■ ASSIGNMENT
Look through the data below and say how many of its lines contain "stroke", adding nothing else.

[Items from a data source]

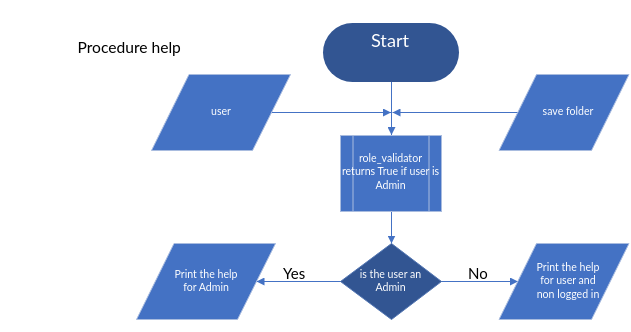
<!DOCTYPE html>
<html lang="en">
<head>
<meta charset="utf-8">
<title>Procedure help</title>
<style>
:root {
  --blue: #4472c4;
  --navy: #325592;
  --navy-edge: #5477b3;
  --edge: #a9bcdf;
  --ink: #000;
  --paper: #fff;
}
* { box-sizing: border-box; margin: 0; }
html, body { width: 631px; height: 332px; overflow: hidden; background: var(--paper); }
.flowchart {
  position: relative;
  width: 631px;
  height: 332px;
  overflow: hidden;
  font-family: Lato, "Open Sans", sans-serif;
  color: var(--ink);
}
.shapes { position: absolute; inset: 0; display: block; }
.io, .process { fill: var(--blue); stroke: var(--edge); }
.bar { stroke: var(--edge); }
.decision { fill: var(--navy); stroke: var(--navy-edge); }
.terminal { fill: var(--navy); }
.connector { stroke: var(--blue); fill: none; }
.arrow { fill: var(--blue); }
.title { position: absolute; left: 77.5px; top: 37px; font-size: 15.6px; font-weight: 400; line-height: 20px; white-space: nowrap; }
.node {
  position: absolute;
  display: flex;
  align-items: center;
  justify-content: center;
  text-align: center;
  white-space: nowrap;
  color: var(--paper);
  font-size: 10.6px;
  line-height: 13.5px;
}
.start { left: 322px; top: 22px; width: 136px; height: 35px; font-size: 18.2px; line-height: 22px; }
.user { left: 152px; top: 74px; width: 138px; height: 76px; }
.folder { left: 499px; top: 74px; width: 138px; height: 76px; }
.validator { left: 340px; top: 134px; width: 101px; height: 76px; }
.question { left: 340px; top: 243px; width: 101px; height: 76px; }
.admin-help { left: 137px; top: 243px; width: 138px; height: 76px; }
.user-help { left: 499px; top: 243px; width: 138px; height: 76px; }
.branch { position: absolute; top: 263px; font-size: 15px; line-height: 20px; white-space: nowrap; }
.yes { left: 283px; }
.no { left: 468px; }
</style>
</head>
<body>
<main class="flowchart">
  <svg class="shapes" width="631" height="332" viewBox="0 0 631 332" aria-hidden="true">
    <defs>
      <polygon id="io-wide" points="0,76 37.5,0 139,0 101,76"/>
      <polygon id="io-narrow" points="0,76 37.5,0 130,0 92.5,76"/>
      <marker id="arrowhead" class="arrow" markerUnits="userSpaceOnUse" markerWidth="8" markerHeight="8" refX="8" refY="4" orient="auto">
        <polygon points="0,0 8,4 0,8"/>
      </marker>
    </defs>
    <g class="connector">
      <path d="M391.5 81V135" marker-end="url(#arrowhead)"/>
      <path d="M271 112.5H391" marker-end="url(#arrowhead)"/>
      <path d="M518 112.5H392.5" marker-end="url(#arrowhead)"/>
      <path d="M391.5 211V243.5" marker-end="url(#arrowhead)"/>
      <path d="M341 281.5H256.5" marker-end="url(#arrowhead)"/>
      <path d="M441 281.5H518" marker-end="url(#arrowhead)"/>
    </g>
    <rect class="terminal" x="323" y="23" width="136" height="59" rx="29.5"/>
    <use class="io" href="#io-wide" x="151.5" y="74.5"/>
    <use class="io" href="#io-narrow" x="499" y="74.5"/>
    <rect class="process" x="340.5" y="135.5" width="101" height="76"/>
    <path class="bar" d="M353 135.5V211.5M429 135.5V211.5"/>
    <polygon class="decision" points="340.5,281.5 391.5,243.5 441.5,281.5 391.5,319.5"/>
    <use class="io" href="#io-wide" x="136.5" y="243.5"/>
    <use class="io" href="#io-narrow" x="499" y="243.5"/>
  </svg>
  <h1 class="title">Procedure help</h1>
  <p class="node start">Start</p>
  <p class="node user">user</p>
  <p class="node folder">save folder</p>
  <p class="node validator">role_validator<br>returns True if user is<br>Admin</p>
  <p class="node question">is the user an<br>Admin</p>
  <p class="node admin-help">Print the help<br>for Admin</p>
  <p class="node user-help">Print the help<br>for user and<br>non logged in</p>
  <p class="branch yes">Yes</p>
  <p class="branch no">No</p>
</main>
</body>
</html>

■ REPLY TO THE TASK
4